Indeed, less than a third of respondents felt that it was likely that thousands of Russians would die of starvation in the coming year, only 6 percent felt mass starvation was "very likely." As Moscow's deputy mayor, Sergei Stankevich, put it last winter, "All attempts to compare the situation in Moscow with that in Ethiopia are totally without foundation."
That is also reflected in what Moscovites felt they needed most now from the United States. As in the August poll, the predominant need expressed was not for American goods but for American technology and know-how. The priority given to technical assistance was lower (37 percent) than in August (43 ++ percent). The largest decline (from 16 percent to 8 percent) in felt needs from the United States was for direct financial aid -- the kind that American politicians have also been most reticent to support.
To be sure, there were plenty of results from the survey to reinforce the bleak picture of post-Soviet life to which we have become accustomed. More than two-thirds said that the quality of their lives has gotten worse in the last year, and almost 80 percent said that someone in their family was unable to get needed medical care. About half had taken on an extra job for needed finances.
Thus, it came as little surprise to find Boris Yeltsin's job approval had declined since the August coup. What was surprising was the rate of this decline -- far sharper than George Bush's plunge over the same period in the United States. Only 24 percent of Moscovites now rated his job performance as good or excellent compared to more than three times that many in August (77 percent). Yet most of that shift went to the "fair" category, with only about 1 in 6 rating his performance as unsatisfactory.
That was not reflective of support for what may have been Mr. Yeltsin's major policy change since August, namely the new Commonwealth of Independent States. Half of respondents felt that this "December coup" of Yeltsin's would improve life in their new Russian state. This support of the commonwealth was particularly strong among younger Moscovites and among men.
Mr. Yeltsin continues to receive more support among respondents who consider themselves as politically liberal rather than as conservative, terms that had little meaning in the Soviet political landscape just a decade ago. And today's Russian self-defined conservatives have clearly different views on social issues (such as homosexuality, democracy, independence of youth) than do Russian liberals according to this poll.
That rise and division in political consciousness may be one of the least understood and appreciated effects of glasnost and perestroika.
Perhaps the most hopeful sign in the poll for an American audience is that almost twice as many poll respondents in Moscow consider themselves politically liberal as label themselves conservative. That, of course, is only the situation in progressive Moscow, and of people who have access to telephones in Moscow (more than 85 percent), and could be quite different in more remote regions.
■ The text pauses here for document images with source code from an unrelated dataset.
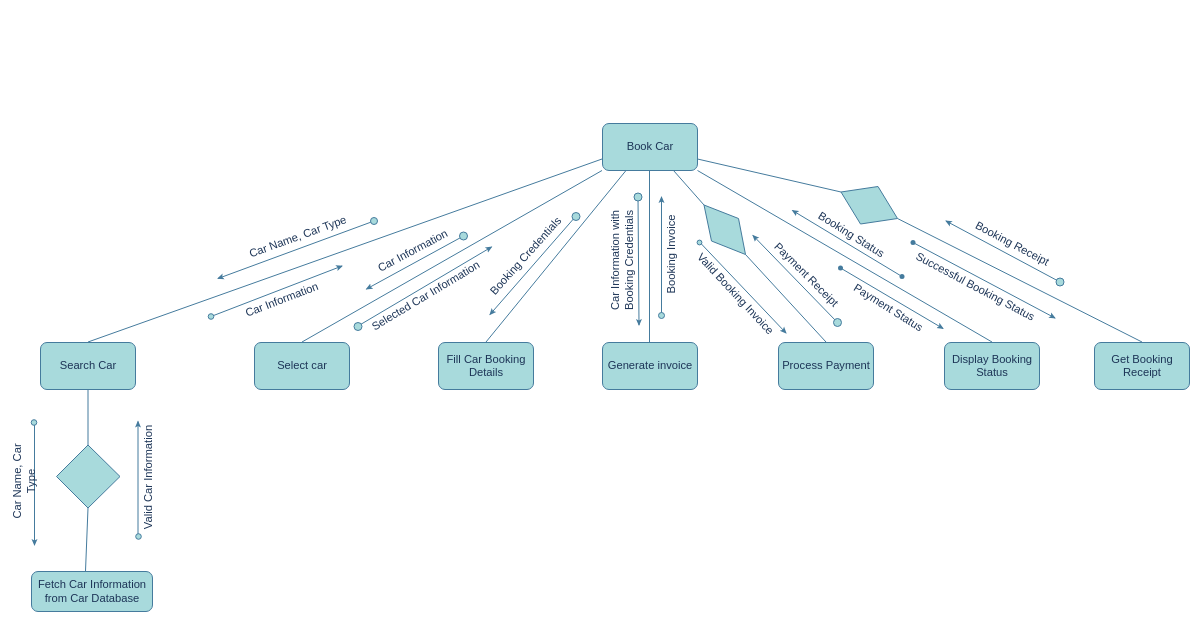
<!DOCTYPE html>
<html lang="en">
<head>
<meta charset="utf-8">
<title>Book Car structure chart</title>
<style>
:root {
  --fill: #a8dadc;
  --line: #457b9d;
  --ink: #1d3557;
  --paper: #ffffff;
}
* { box-sizing: border-box; }
html, body { margin: 0; overflow: hidden; background: var(--paper); }
.chart {
  position: relative;
  width: 1200px;
  height: 621px;
  overflow: hidden;
  background: var(--paper);
  color: var(--ink);
  font: 12px/13.5px "Liberation Sans", Arial, sans-serif;
  font-size: 12px;
}
.connectors { position: absolute; left: 0; top: 0; display: block; }
.links, .flows { fill: none; stroke: var(--line); stroke-width: 1; }
.flows line { marker-end: url(#arrow); }
.decisions, .data { fill: var(--fill); stroke: var(--line); stroke-width: 1; }
.control, .arrowhead { fill: var(--line); }
.module {
  position: absolute;
  left: var(--x);
  top: 342px;
  width: 96px;
  height: 48px;
  display: flex;
  align-items: center;
  justify-content: center;
  background: var(--fill);
  border: 1px solid var(--line);
  border-radius: 7px;
  text-align: center;
  white-space: nowrap;
}
.root { top: 123px; }
.fetch { top: 571px; width: 122px; height: 41px; }
.module, .label { font-size: 12px; letter-spacing: -0.1px; }
.module, .label { font-size: 11.2px; letter-spacing: 0; }
.label {
  position: absolute;
  left: var(--x);
  top: var(--y);
  text-align: center;
  white-space: nowrap;
  transform: translate(-50%, -50%) rotate(var(--turn));
}
</style>
</head>
<body>
<main class="chart">
  <svg class="connectors" width="1200" height="621" viewBox="0 0 1200 621" aria-hidden="true">
    <defs>
      <marker id="arrow" markerUnits="userSpaceOnUse" markerWidth="8" markerHeight="8" refX="6" refY="4" orient="auto">
        <path class="arrowhead" d="M0 1L7 4L0 7L1.5 4Z"/>
      </marker>
    </defs>

    <g class="links">
      <line x1="602" y1="159" x2="88" y2="342"/>
      <line x1="602" y1="170.5" x2="302" y2="342"/>
      <line x1="626" y1="170.5" x2="486" y2="342"/>
      <line x1="649.5" y1="170.5" x2="649.5" y2="342"/>
      <line x1="673.5" y1="170.5" x2="704" y2="205"/>
      <line x1="745.5" y1="254.5" x2="826" y2="342"/>
      <line x1="697.5" y1="170.5" x2="992" y2="342"/>
      <line x1="697.5" y1="159" x2="841" y2="192"/>
      <line x1="897.5" y1="218.5" x2="1142" y2="342"/>
      <line x1="88" y1="390" x2="88" y2="445"/>
      <line x1="88" y1="508" x2="85.5" y2="571"/>
    </g>

    <g class="decisions">
      <polygon points="704,205 738.5,218.5 745.5,254.5 711.5,241"/>
      <polygon points="841,192 878,186.5 897.5,218.5 860.5,224"/>
      <polygon points="88,445 120,476.5 88,508 56.5,476.5"/>
    </g>

    <g class="flows">
      <line x1="374" y1="221" x2="218" y2="278.5"/>
      <line x1="211" y1="316.5" x2="342" y2="266"/>
      <line x1="463.5" y1="236" x2="366.5" y2="289"/>
      <line x1="358" y1="326" x2="491.5" y2="247"/>
      <line x1="576" y1="216" x2="490" y2="314.5"/>
      <line x1="638" y1="197" x2="639" y2="325"/>
      <line x1="661.5" y1="315" x2="661.5" y2="197"/>
      <line x1="700" y1="242.5" x2="786" y2="333"/>
      <line x1="837" y1="322" x2="753" y2="235.5"/>
      <line x1="902" y1="276.5" x2="792.5" y2="210.5"/>
      <line x1="840.5" y1="268" x2="943" y2="328.5"/>
      <line x1="913" y1="242.5" x2="1055" y2="318"/>
      <line x1="1060" y1="282" x2="946" y2="221"/>
      <line x1="34.5" y1="422.5" x2="34.5" y2="545"/>
      <line x1="138" y1="536.5" x2="138" y2="421.5"/>
    </g>

    <g class="data">
      <circle cx="374" cy="221" r="3.5"/>
      <circle cx="211" cy="316.5" r="2.8"/>
      <circle cx="463.5" cy="236" r="4"/>
      <circle cx="358" cy="326.5" r="4"/>
      <circle cx="576" cy="216.5" r="4"/>
      <circle cx="638" cy="197" r="4"/>
      <circle cx="661.5" cy="315.5" r="3"/>
      <circle cx="699.5" cy="242.5" r="2.4"/>
      <circle cx="837.5" cy="322.5" r="4"/>
      <circle cx="1060" cy="282" r="4"/>
      <circle cx="34" cy="422.5" r="2.8"/>
      <circle cx="138.5" cy="536.5" r="2.8"/>
    </g>
    <g class="control">
      <circle cx="902" cy="276.5" r="2.5"/>
      <circle cx="840.5" cy="268" r="2.5"/>
      <circle cx="913" cy="242.5" r="2.5"/>
    </g>
  </svg>

  <div class="module root" style="--x:602px">Book Car</div>
  <div class="module" style="--x:40px">Search Car</div>
  <div class="module" style="--x:254px">Select car</div>
  <div class="module" style="--x:438px">Fill Car Booking<br>Details</div>
  <div class="module" style="--x:602px">Generate invoice</div>
  <div class="module" style="--x:778px">Process Payment</div>
  <div class="module" style="--x:944px">Display Booking<br>Status</div>
  <div class="module" style="--x:1094px">Get Booking<br>Receipt</div>
  <div class="module fetch" style="--x:31px">Fetch Car Information<br>from Car Database</div>

  <span class="label" style="--x:298px;--y:237px;--turn:-20deg">Car Name, Car Type</span>
  <span class="label" style="--x:282px;--y:300px;--turn:-21deg">Car Information</span>
  <span class="label" style="--x:413px;--y:251px;--turn:-28deg">Car Information</span>
  <span class="label" style="--x:426px;--y:296px;--turn:-31deg">Selected Car Information</span>
  <span class="label" style="--x:526px;--y:256px;--turn:-48deg">Booking Credentials</span>
  <span class="label" style="--x:622px;--y:260px;--turn:-90deg">Car Information with<br>Booking Credentials</span>
  <span class="label" style="--x:672px;--y:254px;--turn:-90deg">Booking Invoice</span>
  <span class="label" style="--x:735px;--y:294px;--turn:47deg">Valid Booking Invoice</span>
  <span class="label" style="--x:806px;--y:275px;--turn:45deg">Payment Receipt</span>
  <span class="label" style="--x:851px;--y:235px;--turn:32deg">Booking Status</span>
  <span class="label" style="--x:888px;--y:308px;--turn:32deg">Payment Status</span>
  <span class="label" style="--x:975px;--y:287px;--turn:28deg">Successful Booking Status</span>
  <span class="label" style="--x:1012px;--y:244px;--turn:28deg">Booking Receipt</span>
  <span class="label" style="--x:24px;--y:481px;--turn:-90deg">Car Name, Car<br>Type</span>
  <span class="label" style="--x:149px;--y:477px;--turn:-90deg">Valid Car Information</span>
</main>
</body>
</html>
On the other side is perhaps the most ominous change found in the survey. In August, some 61 percent of respondents said the country should rely on democratic government to solve its problems rather than a strong leader (27 percent). By December, however, that situation had reversed, with 43 percent favoring a strong leader. Perhaps that 29 point decline in support for democracy is reflected in the much larger crowds for the radical nationalist Vladimir HD, perhaps Moscow's most visible opponent of Russian democracy.
Whether Mr. Yeltsin will also try to capitalize on this shift in public sentiment, and thus turn his back on the liberals and democrats who remain his most staunch constituents, is one of the many dilemmas he now faces.